__Record excerpts__.
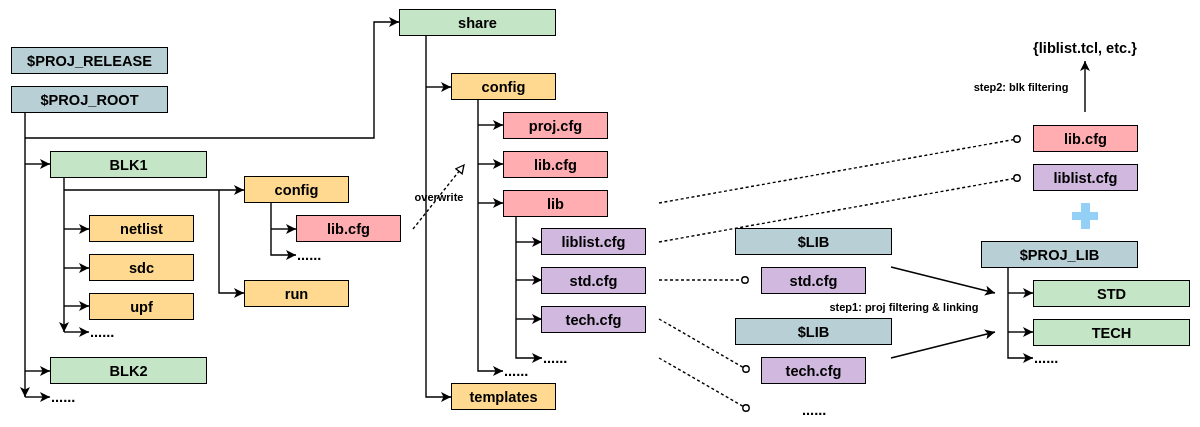
<!DOCTYPE html>
<html lang="en">
<head>
<meta charset="utf-8">
<title>Project configuration flow</title>
<style>
:root {
  --ink: #000;
  --paper: #fff;
  --variable: #b9cfd6;
  --block: #c5e6c6;
  --folder: #ffd98f;
  --config: #ffadb0;
  --library: #d0b8df;
  --plus: #94d0f6;
}
* { box-sizing: border-box; }
html, body { margin: 0; background: var(--paper); overflow: hidden; }
.diagram {
  position: relative;
  width: 1200px;
  height: 427px;
  margin: 0;
  overflow: hidden;
  color: var(--ink);
  font: bold 14.6px/16px "Liberation Sans", Arial, sans-serif;
  white-space: nowrap;
}
.connectors { position: absolute; left: 0; top: 0; }
.connectors .lines { fill: none; stroke: var(--ink); stroke-width: 1.4; }
.connectors .dashed { stroke-dasharray: 3 2.5; }
.node {
  position: absolute;
  left: var(--x);
  top: var(--y);
  width: 105px;
  height: 27px;
  display: flex;
  align-items: center;
  justify-content: center;
  border: 1.4px solid var(--ink);
}
.wide { width: 157px; }
.variable { background: var(--variable); }
.block { background: var(--block); }
.folder { background: var(--folder); }
.config { background: var(--config); }
.library { background: var(--library); }
.more, .note, .result { position: absolute; left: var(--x); top: var(--y); }
.note, .result { transform: translateX(-50%); }
.note { font-size: 11px; line-height: 14px; }
</style>
</head>
<body>
<main class="diagram">
  <svg class="connectors" width="1200" height="427" viewBox="0 0 1200 427" aria-hidden="true">
    <defs>
      <marker id="arrow" markerUnits="userSpaceOnUse" markerWidth="12" markerHeight="12" refX="10" refY="5" orient="auto">
        <path d="M10 5 L0 0 L2.5 5 L0 10 Z"/>
      </marker>
      <marker id="open-arrow" markerUnits="userSpaceOnUse" markerWidth="12" markerHeight="12" refX="9" refY="5" orient="auto">
        <path d="M9 5 L1 1 V9 Z" fill="#fff" stroke="#000" stroke-width="1.3"/>
      </marker>
      <marker id="ring" markerUnits="userSpaceOnUse" markerWidth="10" markerHeight="10" refX="5" refY="5">
        <circle cx="5" cy="5" r="3.2" fill="#fff" stroke="#000" stroke-width="1.4"/>
      </marker>
    </defs>

    <g class="lines" marker-end="url(#arrow)">
      <g id="root-tree">
        <path d="M25 112 V397"/>
        <path d="M25 138 H374 V22 H399" marker-end="url(#arrow)"/>
        <path d="M25 164 H50" marker-end="url(#arrow)"/>
        <path d="M25 371 H50" marker-end="url(#arrow)"/>
        <path d="M25 397 H50" marker-end="url(#arrow)"/>
      </g>
      <g id="block-tree">
        <path d="M64 177 V332"/>
        <path d="M64 190 H244" marker-end="url(#arrow)"/>
        <path d="M219 190 V293 H244" marker-end="url(#arrow)"/>
        <path d="M64 229 H89" marker-end="url(#arrow)"/>
        <path d="M64 268 H89" marker-end="url(#arrow)"/>
        <path d="M64 306 H89" marker-end="url(#arrow)"/>
        <path d="M64 332 H89" marker-end="url(#arrow)"/>
        <path d="M271 203 V255 H296" marker-end="url(#arrow)"/>
        <path d="M271 229 H296" marker-end="url(#arrow)"/>
      </g>
      <g id="share-tree">
        <path d="M426 35 V397 H451" marker-end="url(#arrow)"/>
        <path d="M426 87 H451" marker-end="url(#arrow)"/>
        <path d="M478 99 V371 H503" marker-end="url(#arrow)"/>
        <path d="M478 125 H503" marker-end="url(#arrow)"/>
        <path d="M478 164 H503" marker-end="url(#arrow)"/>
        <path d="M478 203 H503" marker-end="url(#arrow)"/>
        <path d="M516 216 V358 H542" marker-end="url(#arrow)"/>
        <path d="M516 242 H542" marker-end="url(#arrow)"/>
        <path d="M516 280 H542" marker-end="url(#arrow)"/>
        <path d="M516 319 H542" marker-end="url(#arrow)"/>
      </g>
      <g id="project-library">
        <path d="M891 267 L995 293" marker-end="url(#arrow)"/>
        <path d="M891 358 L995 332" marker-end="url(#arrow)"/>
        <path d="M1008 267 V358 H1033" marker-end="url(#arrow)"/>
        <path d="M1008 293 H1033" marker-end="url(#arrow)"/>
        <path d="M1008 332 H1033" marker-end="url(#arrow)"/>
        <path d="M1085 112 V61" marker-end="url(#arrow)"/>
      </g>
    </g>

    <g class="lines dashed">
      <path d="M413 229 L464 165" marker-end="url(#open-arrow)"/>
      <path d="M659 203 L1017 139" marker-end="url(#ring)"/>
      <path d="M659 242 L1017 178" marker-end="url(#ring)"/>
      <path d="M659 280 H745" marker-end="url(#ring)"/>
      <path d="M659 319 L746 369" marker-end="url(#ring)"/>
      <path d="M659 358 L746 408" marker-end="url(#ring)"/>
    </g>
    <path d="M1081 203 H1090 V212 H1098 V220 H1090 V229 H1081 V220 H1072 V212 H1081 Z" fill="var(--plus)"/>
  </svg>

  <div class="node wide variable" style="--x:11px;--y:47px">$PROJ_RELEASE</div>
  <div class="node wide variable" style="--x:11px;--y:86px">$PROJ_ROOT</div>
  <div class="node wide block" style="--x:50px;--y:151px">BLK1</div>
  <div class="node folder" style="--x:89px;--y:215px">netlist</div>
  <div class="node folder" style="--x:89px;--y:254px">sdc</div>
  <div class="node folder" style="--x:89px;--y:293px">upf</div>
  <span class="more" style="--x:90px;--y:324px">......</span>
  <div class="node wide block" style="--x:50px;--y:357px">BLK2</div>
  <span class="more" style="--x:51px;--y:389px">......</span>
  <div class="node folder" style="--x:244px;--y:176px">config</div>
  <div class="node config" style="--x:296px;--y:215px">lib.cfg</div>
  <span class="more" style="--x:297px;--y:247px">......</span>
  <div class="node folder" style="--x:244px;--y:280px">run</div>
  <span class="note" style="--x:439px;--y:190px">overwrite</span>

  <div class="node wide block" style="--x:399px;--y:9px">share</div>
  <div class="node folder" style="--x:451px;--y:73px">config</div>
  <div class="node config" style="--x:503px;--y:112px">proj.cfg</div>
  <div class="node config" style="--x:503px;--y:151px">lib.cfg</div>
  <div class="node config" style="--x:503px;--y:190px">lib</div>
  <div class="node library" style="--x:541px;--y:228px">liblist.cfg</div>
  <div class="node library" style="--x:541px;--y:267px">std.cfg</div>
  <div class="node library" style="--x:541px;--y:306px">tech.cfg</div>
  <span class="more" style="--x:543px;--y:350px">......</span>
  <span class="more" style="--x:504px;--y:363px">......</span>
  <div class="node folder" style="--x:451px;--y:383px">templates</div>

  <div class="node wide variable" style="--x:735px;--y:228px">$LIB</div>
  <div class="node library" style="--x:761px;--y:267px">std.cfg</div>
  <span class="note" style="--x:904px;--y:300px">step1: proj filtering &amp; linking</span>
  <div class="node wide variable" style="--x:735px;--y:318px">$LIB</div>
  <div class="node library" style="--x:761px;--y:357px">tech.cfg</div>
  <span class="more" style="--x:802px;--y:402px">......</span>

  <span class="result" style="--x:1085px;--y:40px">{liblist.tcl, etc.}</span>
  <span class="note" style="--x:1021px;--y:80px">step2: blk filtering</span>
  <div class="node config" style="--x:1033px;--y:125px">lib.cfg</div>
  <div class="node library" style="--x:1033px;--y:164px">liblist.cfg</div>
  <div class="node wide variable" style="--x:981px;--y:241px">$PROJ_LIB</div>
  <div class="node wide block" style="--x:1033px;--y:280px">STD</div>
  <div class="node wide block" style="--x:1033px;--y:319px">TECH</div>
  <span class="more" style="--x:1034px;--y:350px">......</span>
</main>
</body>
</html>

__What you should do__. Your answer should consist of each line of the data above in which the word "hidden" occurs.

__Task output__.
html, body { margin: 0; background: var(--paper); overflow: hidden; }
  overflow: hidden;
  <svg class="connectors" width="1200" height="427" viewBox="0 0 1200 427" aria-hidden="true">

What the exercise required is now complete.